> [EXERCISE DIRECTIONS]:
Retype the records below so that each one matches exactly.

> [Saved data entries]:
....................

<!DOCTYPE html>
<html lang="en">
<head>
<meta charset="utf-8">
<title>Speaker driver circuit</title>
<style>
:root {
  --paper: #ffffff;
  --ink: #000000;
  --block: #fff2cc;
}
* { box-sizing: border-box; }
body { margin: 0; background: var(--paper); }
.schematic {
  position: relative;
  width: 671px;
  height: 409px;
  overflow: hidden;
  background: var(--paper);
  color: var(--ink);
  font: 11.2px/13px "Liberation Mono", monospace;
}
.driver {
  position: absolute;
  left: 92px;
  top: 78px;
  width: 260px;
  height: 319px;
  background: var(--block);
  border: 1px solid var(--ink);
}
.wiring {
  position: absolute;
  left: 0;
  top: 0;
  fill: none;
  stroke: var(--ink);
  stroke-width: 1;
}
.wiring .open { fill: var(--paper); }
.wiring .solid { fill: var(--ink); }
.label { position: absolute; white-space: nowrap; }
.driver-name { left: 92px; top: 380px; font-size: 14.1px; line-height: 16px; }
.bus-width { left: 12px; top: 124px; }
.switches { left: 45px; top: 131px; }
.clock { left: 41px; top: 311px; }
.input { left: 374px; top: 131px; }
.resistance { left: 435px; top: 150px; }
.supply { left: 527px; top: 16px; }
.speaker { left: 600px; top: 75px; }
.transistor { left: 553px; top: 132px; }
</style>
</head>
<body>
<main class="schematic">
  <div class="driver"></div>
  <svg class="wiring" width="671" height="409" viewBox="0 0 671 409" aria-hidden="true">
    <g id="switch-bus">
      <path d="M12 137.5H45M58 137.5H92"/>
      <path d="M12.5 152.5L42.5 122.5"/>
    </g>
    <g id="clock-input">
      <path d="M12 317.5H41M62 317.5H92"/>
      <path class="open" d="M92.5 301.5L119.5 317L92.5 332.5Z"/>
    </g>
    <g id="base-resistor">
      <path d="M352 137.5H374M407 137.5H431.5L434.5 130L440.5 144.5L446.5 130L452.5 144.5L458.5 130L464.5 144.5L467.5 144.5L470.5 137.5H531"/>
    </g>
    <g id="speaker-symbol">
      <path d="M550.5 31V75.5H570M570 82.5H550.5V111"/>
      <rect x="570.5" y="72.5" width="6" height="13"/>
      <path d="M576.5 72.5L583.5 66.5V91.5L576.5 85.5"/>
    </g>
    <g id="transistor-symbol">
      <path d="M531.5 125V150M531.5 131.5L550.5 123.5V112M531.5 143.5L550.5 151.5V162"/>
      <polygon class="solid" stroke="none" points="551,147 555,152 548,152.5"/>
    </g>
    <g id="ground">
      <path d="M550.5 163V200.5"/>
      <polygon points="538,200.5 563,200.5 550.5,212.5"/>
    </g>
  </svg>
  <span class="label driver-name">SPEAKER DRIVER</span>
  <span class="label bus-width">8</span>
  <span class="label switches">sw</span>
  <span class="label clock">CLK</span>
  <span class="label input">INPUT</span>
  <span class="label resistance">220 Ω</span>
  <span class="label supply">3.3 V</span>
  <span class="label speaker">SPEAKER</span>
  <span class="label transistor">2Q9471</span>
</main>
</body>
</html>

....................

> [RESPONSE BOX]:
<!DOCTYPE html>
<html lang="en">
<head>
<meta charset="utf-8">
<title>Speaker driver circuit</title>
<style>
:root {
  --paper: #ffffff;
  --ink: #000000;
  --block: #fff2cc;
}
* { box-sizing: border-box; }
body { margin: 0; background: var(--paper); }
.schematic {
  position: relative;
  width: 671px;
  height: 409px;
  overflow: hidden;
  background: var(--paper);
  color: var(--ink);
  font: 11.2px/13px "Liberation Mono", monospace;
}
.driver {
  position: absolute;
  left: 92px;
  top: 78px;
  width: 260px;
  height: 319px;
  background: var(--block);
  border: 1px solid var(--ink);
}
.wiring {
  position: absolute;
  left: 0;
  top: 0;
  fill: none;
  stroke: var(--ink);
  stroke-width: 1;
}
.wiring .open { fill: var(--paper); }
.wiring .solid { fill: var(--ink); }
.label { position: absolute; white-space: nowrap; }
.driver-name { left: 92px; top: 380px; font-size: 14.1px; line-height: 16px; }
.bus-width { left: 12px; top: 124px; }
.switches { left: 45px; top: 131px; }
.clock { left: 41px; top: 311px; }
.input { left: 374px; top: 131px; }
.resistance { left: 435px; top: 150px; }
.supply { left: 527px; top: 16px; }
.speaker { left: 600px; top: 75px; }
.transistor { left: 553px; top: 132px; }
</style>
</head>
<body>
<main class="schematic">
  <div class="driver"></div>
  <svg class="wiring" width="671" height="409" viewBox="0 0 671 409" aria-hidden="true">
    <g id="switch-bus">
      <path d="M12 137.5H45M58 137.5H92"/>
      <path d="M12.5 152.5L42.5 122.5"/>
    </g>
    <g id="clock-input">
      <path d="M12 317.5H41M62 317.5H92"/>
      <path class="open" d="M92.5 301.5L119.5 317L92.5 332.5Z"/>
    </g>
    <g id="base-resistor">
      <path d="M352 137.5H374M407 137.5H431.5L434.5 130L440.5 144.5L446.5 130L452.5 144.5L458.5 130L464.5 144.5L467.5 144.5L470.5 137.5H531"/>
    </g>
    <g id="speaker-symbol">
      <path d="M550.5 31V75.5H570M570 82.5H550.5V111"/>
      <rect x="570.5" y="72.5" width="6" height="13"/>
      <path d="M576.5 72.5L583.5 66.5V91.5L576.5 85.5"/>
    </g>
    <g id="transistor-symbol">
      <path d="M531.5 125V150M531.5 131.5L550.5 123.5V112M531.5 143.5L550.5 151.5V162"/>
      <polygon class="solid" stroke="none" points="551,147 555,152 548,152.5"/>
    </g>
    <g id="ground">
      <path d="M550.5 163V200.5"/>
      <polygon points="538,200.5 563,200.5 550.5,212.5"/>
    </g>
  </svg>
  <span class="label driver-name">SPEAKER DRIVER</span>
  <span class="label bus-width">8</span>
  <span class="label switches">sw</span>
  <span class="label clock">CLK</span>
  <span class="label input">INPUT</span>
  <span class="label resistance">220 Ω</span>
  <span class="label supply">3.3 V</span>
  <span class="label speaker">SPEAKER</span>
  <span class="label transistor">2Q9471</span>
</main>
</body>
</html>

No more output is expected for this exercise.